Okay so now you've got the basics for swimming gear, let's talk about some beginner tips for in the water:
  • Cup your hands - in my classes we call them "ice cream scoops". Keep your fingers together with hands cupped like you would if you wanted to scoop up water. You'd be surprised how much of a difference just adding this will make. 
  • Keep your knees straight - If your doing freestyle kick, you're knees should remain almost completely straight. If you struggle a lot in the water, chances are you are kicking your legs like you pedal a bike rather than like scissors opening and closing. 
  • Kick fast and small - Another major problem I see in beginners is that they tend to kick they're legs really wide open and slowly. The faster and smaller you kick, the faster you will go. 
  • Rotate your head, don't lift it - When you breathe, rotate your head to the side, don't life it forward and up. This will help you tremendously. 
  • Use drills - Drills are a great way to improve your stroke and make you stronger. They are vital to effective swimming. I'll do a post later with some great drills to use. 
  • Use a pool with lap lanes or a lake - Trying to swim laps in a crowded public pool will frustrate you FAST. Not to mention, having to dodge people constantly will not allow you to have proper form. If you can find a place with dedicated lanes or lap swim time, do it. 
  • Use manners - Often times you will have to swim with another person in your lane. Swim etiquette says that you always swim to the right of the black line in the lane. Also stay a good distance behind the swimmer in front of you so that you aren't drafting off their wake or hitting their feet. 
  • Consider lessons - if you're new to swimming and really considering a triathlon or incorporating swimming more into your workouts, lessons can really help you pick up tricks and improve your form. Lessons aren't just for learning how to swim, but also for those that swim and want to improve their swimming or learn techniques and drills. Some swim instructors will even write out swim workouts for you. 
Hope these tips helped and they weren't too beginner. I'll be adding more advanced tips and drills in future posts to come! 

As Dory would say, Just keep swimming!

QOTD: If you were to do a triathlon (or have), what would be your weakest leg? Swim, Run, or Bike? 


  1. I think my weakest leg would probably be the bike and then maybe the swim. I was looking at doing a sprint tri. Close to a tri, but less of the distance. I have been swimming since I was a baby. My mom was a lifeguard and I was for a few years also. (I was not a big fan of it though). Just having to sit there the whole time watching people swim while I was sweating to death. haha I am hoping next year to get my WSI certification and maybe teach some lessons during the summer next year! I just wish it was not so expensive to get that certification! I love the tips though and I am looking forward to the drills. I am always looking for new things to do in the pool!

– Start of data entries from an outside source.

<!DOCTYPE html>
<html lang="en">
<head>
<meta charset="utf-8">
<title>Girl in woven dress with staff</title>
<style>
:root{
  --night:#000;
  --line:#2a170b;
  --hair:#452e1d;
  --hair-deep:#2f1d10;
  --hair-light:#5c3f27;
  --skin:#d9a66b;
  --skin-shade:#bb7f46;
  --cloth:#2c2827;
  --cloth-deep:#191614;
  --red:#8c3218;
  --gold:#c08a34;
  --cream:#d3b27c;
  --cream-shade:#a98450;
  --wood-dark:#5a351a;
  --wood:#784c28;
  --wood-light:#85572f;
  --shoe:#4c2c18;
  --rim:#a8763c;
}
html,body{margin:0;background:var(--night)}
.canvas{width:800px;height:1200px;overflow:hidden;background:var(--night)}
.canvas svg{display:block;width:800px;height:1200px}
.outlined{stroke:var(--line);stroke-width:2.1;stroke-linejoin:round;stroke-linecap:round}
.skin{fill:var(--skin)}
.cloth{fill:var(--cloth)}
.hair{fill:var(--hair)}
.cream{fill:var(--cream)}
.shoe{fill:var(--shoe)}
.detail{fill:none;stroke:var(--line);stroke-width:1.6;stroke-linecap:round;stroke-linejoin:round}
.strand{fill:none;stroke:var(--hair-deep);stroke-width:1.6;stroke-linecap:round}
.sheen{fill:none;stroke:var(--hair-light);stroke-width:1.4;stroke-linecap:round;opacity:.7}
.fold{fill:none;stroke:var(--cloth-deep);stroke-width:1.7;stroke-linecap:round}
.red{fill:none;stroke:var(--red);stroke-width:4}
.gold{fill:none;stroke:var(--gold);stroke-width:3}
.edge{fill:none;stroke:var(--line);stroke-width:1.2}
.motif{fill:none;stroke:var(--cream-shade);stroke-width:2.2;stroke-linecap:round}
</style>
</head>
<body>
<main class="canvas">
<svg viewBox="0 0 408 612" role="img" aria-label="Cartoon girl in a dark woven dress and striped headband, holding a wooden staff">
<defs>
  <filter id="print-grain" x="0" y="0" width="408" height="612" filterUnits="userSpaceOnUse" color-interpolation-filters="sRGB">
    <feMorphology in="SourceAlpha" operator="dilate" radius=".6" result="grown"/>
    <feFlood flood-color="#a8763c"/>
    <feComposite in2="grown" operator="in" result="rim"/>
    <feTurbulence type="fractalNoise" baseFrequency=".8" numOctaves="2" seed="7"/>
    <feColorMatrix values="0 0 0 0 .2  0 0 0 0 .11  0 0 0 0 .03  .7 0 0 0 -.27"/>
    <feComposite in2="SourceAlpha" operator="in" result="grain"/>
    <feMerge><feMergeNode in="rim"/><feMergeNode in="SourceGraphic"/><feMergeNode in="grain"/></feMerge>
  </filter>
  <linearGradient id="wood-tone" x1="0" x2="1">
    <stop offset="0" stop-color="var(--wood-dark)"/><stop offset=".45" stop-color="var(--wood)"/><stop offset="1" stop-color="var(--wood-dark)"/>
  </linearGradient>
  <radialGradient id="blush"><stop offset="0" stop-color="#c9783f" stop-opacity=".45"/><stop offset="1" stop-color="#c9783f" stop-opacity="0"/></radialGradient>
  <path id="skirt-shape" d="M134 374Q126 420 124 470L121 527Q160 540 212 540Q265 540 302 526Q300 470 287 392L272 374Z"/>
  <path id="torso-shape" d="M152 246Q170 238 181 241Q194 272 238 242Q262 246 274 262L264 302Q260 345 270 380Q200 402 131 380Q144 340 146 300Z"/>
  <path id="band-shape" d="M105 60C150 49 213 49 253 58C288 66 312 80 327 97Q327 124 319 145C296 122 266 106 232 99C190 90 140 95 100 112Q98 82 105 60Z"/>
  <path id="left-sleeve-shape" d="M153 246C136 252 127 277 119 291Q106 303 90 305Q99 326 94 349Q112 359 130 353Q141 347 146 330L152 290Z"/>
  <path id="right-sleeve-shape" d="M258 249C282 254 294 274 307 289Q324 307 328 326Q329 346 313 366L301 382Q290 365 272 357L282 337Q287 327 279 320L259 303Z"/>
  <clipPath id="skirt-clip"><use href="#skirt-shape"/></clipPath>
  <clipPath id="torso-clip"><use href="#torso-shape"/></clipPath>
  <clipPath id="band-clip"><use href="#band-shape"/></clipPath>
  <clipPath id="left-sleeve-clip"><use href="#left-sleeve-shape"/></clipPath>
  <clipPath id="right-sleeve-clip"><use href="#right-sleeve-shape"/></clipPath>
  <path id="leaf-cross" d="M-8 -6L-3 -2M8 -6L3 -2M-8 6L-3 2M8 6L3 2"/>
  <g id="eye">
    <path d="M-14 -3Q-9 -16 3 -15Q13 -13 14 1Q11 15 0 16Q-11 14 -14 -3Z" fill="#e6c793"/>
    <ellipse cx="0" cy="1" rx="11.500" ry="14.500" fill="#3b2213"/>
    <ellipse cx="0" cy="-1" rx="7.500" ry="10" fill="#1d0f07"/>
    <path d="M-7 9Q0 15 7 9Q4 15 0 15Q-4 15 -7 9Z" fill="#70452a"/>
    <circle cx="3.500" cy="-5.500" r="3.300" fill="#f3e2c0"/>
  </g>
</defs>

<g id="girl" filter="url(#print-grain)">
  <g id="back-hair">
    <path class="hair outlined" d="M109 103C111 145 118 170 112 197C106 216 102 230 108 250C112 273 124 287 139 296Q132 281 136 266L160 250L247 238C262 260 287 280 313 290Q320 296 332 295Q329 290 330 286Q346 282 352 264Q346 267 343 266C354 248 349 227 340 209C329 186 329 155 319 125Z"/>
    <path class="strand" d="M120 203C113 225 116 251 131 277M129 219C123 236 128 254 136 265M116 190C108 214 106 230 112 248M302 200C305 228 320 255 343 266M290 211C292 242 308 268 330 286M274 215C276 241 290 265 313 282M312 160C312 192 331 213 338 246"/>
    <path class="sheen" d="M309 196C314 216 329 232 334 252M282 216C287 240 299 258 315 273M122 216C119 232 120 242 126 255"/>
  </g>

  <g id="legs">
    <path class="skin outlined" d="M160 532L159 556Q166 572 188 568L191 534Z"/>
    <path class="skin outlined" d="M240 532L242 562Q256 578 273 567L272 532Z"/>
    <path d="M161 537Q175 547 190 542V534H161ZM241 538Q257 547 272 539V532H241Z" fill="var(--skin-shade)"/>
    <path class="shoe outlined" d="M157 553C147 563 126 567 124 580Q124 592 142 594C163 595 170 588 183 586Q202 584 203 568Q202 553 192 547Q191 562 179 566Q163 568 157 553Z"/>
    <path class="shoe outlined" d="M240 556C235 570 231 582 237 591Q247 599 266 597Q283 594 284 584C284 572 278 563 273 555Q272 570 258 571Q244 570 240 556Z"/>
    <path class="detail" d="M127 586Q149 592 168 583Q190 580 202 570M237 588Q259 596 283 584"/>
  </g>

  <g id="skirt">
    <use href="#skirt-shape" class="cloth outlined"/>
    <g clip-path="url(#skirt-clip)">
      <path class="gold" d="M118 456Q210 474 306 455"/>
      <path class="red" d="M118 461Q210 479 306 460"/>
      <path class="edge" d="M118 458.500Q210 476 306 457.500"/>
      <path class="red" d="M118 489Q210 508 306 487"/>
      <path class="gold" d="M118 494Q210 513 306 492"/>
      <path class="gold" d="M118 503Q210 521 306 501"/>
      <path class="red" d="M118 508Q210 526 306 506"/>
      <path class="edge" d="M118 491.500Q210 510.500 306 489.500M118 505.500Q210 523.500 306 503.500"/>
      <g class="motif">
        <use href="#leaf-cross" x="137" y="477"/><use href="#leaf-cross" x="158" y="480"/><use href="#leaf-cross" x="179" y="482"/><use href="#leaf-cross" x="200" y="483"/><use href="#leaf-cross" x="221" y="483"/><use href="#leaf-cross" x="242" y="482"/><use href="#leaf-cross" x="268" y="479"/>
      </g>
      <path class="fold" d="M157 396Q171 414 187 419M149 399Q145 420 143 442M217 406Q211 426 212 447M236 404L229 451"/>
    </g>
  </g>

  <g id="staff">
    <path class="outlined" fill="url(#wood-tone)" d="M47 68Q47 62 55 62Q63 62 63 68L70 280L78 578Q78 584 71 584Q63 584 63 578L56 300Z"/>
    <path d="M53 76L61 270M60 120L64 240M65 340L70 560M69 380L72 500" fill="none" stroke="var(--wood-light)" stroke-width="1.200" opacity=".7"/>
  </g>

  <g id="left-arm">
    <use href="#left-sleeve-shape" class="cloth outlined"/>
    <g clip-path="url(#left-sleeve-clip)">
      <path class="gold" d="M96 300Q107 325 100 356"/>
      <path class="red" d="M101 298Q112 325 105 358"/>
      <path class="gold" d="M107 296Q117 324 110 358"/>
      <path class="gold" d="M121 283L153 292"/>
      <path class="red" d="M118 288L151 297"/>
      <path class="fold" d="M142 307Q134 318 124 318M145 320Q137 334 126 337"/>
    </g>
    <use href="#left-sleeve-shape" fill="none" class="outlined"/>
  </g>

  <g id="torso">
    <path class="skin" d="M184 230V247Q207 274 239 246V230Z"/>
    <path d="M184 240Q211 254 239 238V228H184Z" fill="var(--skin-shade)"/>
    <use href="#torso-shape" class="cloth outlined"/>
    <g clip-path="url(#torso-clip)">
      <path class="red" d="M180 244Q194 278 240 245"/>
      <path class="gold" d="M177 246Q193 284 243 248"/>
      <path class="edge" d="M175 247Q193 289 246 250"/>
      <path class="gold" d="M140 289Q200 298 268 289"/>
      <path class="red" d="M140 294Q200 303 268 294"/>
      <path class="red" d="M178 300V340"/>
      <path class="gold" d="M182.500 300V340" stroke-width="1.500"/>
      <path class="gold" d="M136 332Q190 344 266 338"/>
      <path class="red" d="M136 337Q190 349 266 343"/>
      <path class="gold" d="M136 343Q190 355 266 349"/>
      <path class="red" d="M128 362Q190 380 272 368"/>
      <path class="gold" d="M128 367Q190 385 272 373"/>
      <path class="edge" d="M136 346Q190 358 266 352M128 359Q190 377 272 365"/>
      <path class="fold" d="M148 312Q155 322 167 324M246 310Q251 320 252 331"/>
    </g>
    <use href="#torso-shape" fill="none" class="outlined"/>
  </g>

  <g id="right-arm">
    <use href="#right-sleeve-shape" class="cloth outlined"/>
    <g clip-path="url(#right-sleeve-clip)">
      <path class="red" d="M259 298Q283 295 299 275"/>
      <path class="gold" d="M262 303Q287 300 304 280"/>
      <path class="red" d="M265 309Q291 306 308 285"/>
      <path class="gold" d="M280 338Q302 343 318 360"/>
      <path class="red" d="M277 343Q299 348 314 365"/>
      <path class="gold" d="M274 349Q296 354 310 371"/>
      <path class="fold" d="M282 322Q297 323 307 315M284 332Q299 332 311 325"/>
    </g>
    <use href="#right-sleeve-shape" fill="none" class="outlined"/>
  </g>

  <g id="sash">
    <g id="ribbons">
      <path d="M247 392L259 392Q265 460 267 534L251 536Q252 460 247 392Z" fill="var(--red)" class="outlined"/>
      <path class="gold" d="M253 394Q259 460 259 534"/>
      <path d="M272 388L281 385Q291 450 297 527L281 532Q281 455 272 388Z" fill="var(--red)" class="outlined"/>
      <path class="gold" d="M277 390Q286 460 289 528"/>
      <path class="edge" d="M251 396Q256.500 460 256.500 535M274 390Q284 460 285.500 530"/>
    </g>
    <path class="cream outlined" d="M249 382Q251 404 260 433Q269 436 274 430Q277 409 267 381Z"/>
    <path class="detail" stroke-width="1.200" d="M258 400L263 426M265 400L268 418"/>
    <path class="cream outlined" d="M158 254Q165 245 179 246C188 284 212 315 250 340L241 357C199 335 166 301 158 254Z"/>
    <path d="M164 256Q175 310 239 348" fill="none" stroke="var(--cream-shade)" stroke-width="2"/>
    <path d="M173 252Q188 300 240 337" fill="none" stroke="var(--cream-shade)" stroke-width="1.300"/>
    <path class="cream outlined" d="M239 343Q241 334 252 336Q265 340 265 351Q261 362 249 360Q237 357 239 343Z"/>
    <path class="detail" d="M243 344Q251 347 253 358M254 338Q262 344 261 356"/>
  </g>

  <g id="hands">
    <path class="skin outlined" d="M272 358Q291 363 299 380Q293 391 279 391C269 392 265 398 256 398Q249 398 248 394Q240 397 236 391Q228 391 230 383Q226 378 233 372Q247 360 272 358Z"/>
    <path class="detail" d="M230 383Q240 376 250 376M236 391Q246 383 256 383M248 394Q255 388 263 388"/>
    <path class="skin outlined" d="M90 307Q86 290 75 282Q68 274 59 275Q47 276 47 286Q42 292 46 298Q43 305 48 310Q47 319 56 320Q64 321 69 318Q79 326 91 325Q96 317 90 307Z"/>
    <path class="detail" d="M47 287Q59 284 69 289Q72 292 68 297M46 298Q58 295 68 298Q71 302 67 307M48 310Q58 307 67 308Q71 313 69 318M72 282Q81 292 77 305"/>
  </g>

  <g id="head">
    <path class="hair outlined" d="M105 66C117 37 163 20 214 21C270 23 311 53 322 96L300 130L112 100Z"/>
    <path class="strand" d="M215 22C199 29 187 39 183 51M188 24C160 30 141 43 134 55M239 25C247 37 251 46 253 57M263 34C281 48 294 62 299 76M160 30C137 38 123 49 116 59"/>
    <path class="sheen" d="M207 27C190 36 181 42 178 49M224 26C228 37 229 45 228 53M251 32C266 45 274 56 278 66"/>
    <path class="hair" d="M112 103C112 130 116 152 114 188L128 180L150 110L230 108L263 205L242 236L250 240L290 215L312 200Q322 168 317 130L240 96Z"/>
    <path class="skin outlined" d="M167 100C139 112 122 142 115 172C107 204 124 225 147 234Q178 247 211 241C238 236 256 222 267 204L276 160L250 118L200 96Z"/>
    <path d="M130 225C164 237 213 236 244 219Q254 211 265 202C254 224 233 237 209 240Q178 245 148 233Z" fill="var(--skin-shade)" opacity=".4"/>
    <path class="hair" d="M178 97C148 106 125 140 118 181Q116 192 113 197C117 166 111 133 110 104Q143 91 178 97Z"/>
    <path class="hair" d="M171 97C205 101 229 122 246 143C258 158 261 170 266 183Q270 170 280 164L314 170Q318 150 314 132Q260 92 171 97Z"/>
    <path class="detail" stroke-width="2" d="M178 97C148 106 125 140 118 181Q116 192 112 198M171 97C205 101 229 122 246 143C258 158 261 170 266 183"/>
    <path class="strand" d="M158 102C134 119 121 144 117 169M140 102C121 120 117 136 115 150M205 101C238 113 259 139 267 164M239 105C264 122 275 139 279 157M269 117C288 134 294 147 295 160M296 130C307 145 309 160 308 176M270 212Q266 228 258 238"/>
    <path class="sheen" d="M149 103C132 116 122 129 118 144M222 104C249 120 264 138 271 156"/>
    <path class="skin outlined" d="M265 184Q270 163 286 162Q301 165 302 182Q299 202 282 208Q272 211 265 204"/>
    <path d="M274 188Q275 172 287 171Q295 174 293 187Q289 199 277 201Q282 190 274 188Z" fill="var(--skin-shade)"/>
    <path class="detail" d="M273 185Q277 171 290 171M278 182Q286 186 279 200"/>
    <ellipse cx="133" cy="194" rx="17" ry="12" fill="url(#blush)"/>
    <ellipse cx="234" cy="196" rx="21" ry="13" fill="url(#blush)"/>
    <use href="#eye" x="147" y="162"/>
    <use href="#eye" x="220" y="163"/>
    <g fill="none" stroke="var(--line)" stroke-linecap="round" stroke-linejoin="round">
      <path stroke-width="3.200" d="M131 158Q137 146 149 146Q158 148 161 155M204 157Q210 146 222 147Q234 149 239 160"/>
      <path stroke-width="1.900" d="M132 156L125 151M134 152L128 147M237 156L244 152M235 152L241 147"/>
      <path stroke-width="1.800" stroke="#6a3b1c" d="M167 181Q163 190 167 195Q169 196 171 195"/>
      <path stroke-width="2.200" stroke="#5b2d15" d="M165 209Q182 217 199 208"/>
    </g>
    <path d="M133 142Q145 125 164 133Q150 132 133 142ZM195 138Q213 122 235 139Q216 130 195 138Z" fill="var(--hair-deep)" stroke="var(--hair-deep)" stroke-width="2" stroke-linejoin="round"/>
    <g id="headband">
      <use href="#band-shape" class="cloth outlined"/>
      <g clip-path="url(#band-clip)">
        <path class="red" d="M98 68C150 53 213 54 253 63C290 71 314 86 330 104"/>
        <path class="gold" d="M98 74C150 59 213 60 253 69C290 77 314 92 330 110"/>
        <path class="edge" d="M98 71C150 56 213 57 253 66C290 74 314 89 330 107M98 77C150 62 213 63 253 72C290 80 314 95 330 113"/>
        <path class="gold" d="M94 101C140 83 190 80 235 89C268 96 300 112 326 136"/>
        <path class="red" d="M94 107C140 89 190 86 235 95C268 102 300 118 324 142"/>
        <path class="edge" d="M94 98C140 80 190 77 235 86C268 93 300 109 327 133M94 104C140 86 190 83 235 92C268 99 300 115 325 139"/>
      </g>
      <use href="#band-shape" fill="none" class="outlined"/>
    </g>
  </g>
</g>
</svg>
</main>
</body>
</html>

  2. Sorry to hear that the aquathlon isn't going though. Hope you find something else fun to do.

    Thanks so much for the swim tips - I always swam as a kid, but never really learnt anything in the way of technique.

    Just finished my first tri and had a fantastic time. Was scared by the open water swim at first, but it went fine. I wasn't fast - but of the three legs it was probably my best (was last in the whole tri!)

  3. Kayla: I know what you mean. I lifeguard every summer and especially with the heat we've been having (110+) it's been like torture. WSI certification is expensive, but mostly it's just so long! I went to the class, before I was old enough to be certified (a pool I was swimming at was paying for future guards to go) so I never got the cert officially, but I never needed it. Swim team experience/coaching, lifeguard certs, and experience always seemed to matter more to parents than the wsi cert where I've lived.

    Natasha: Thanks! I'm glad you could use the tips. I'm going to post more later this week. Congrats on your first tri! And I'm a definite back-of-the-packer too! haha

  4. Swim caps are so underrated... and yeah I know, you look kind of silly wearing one, but the benefits they provide make looking silly so worth it!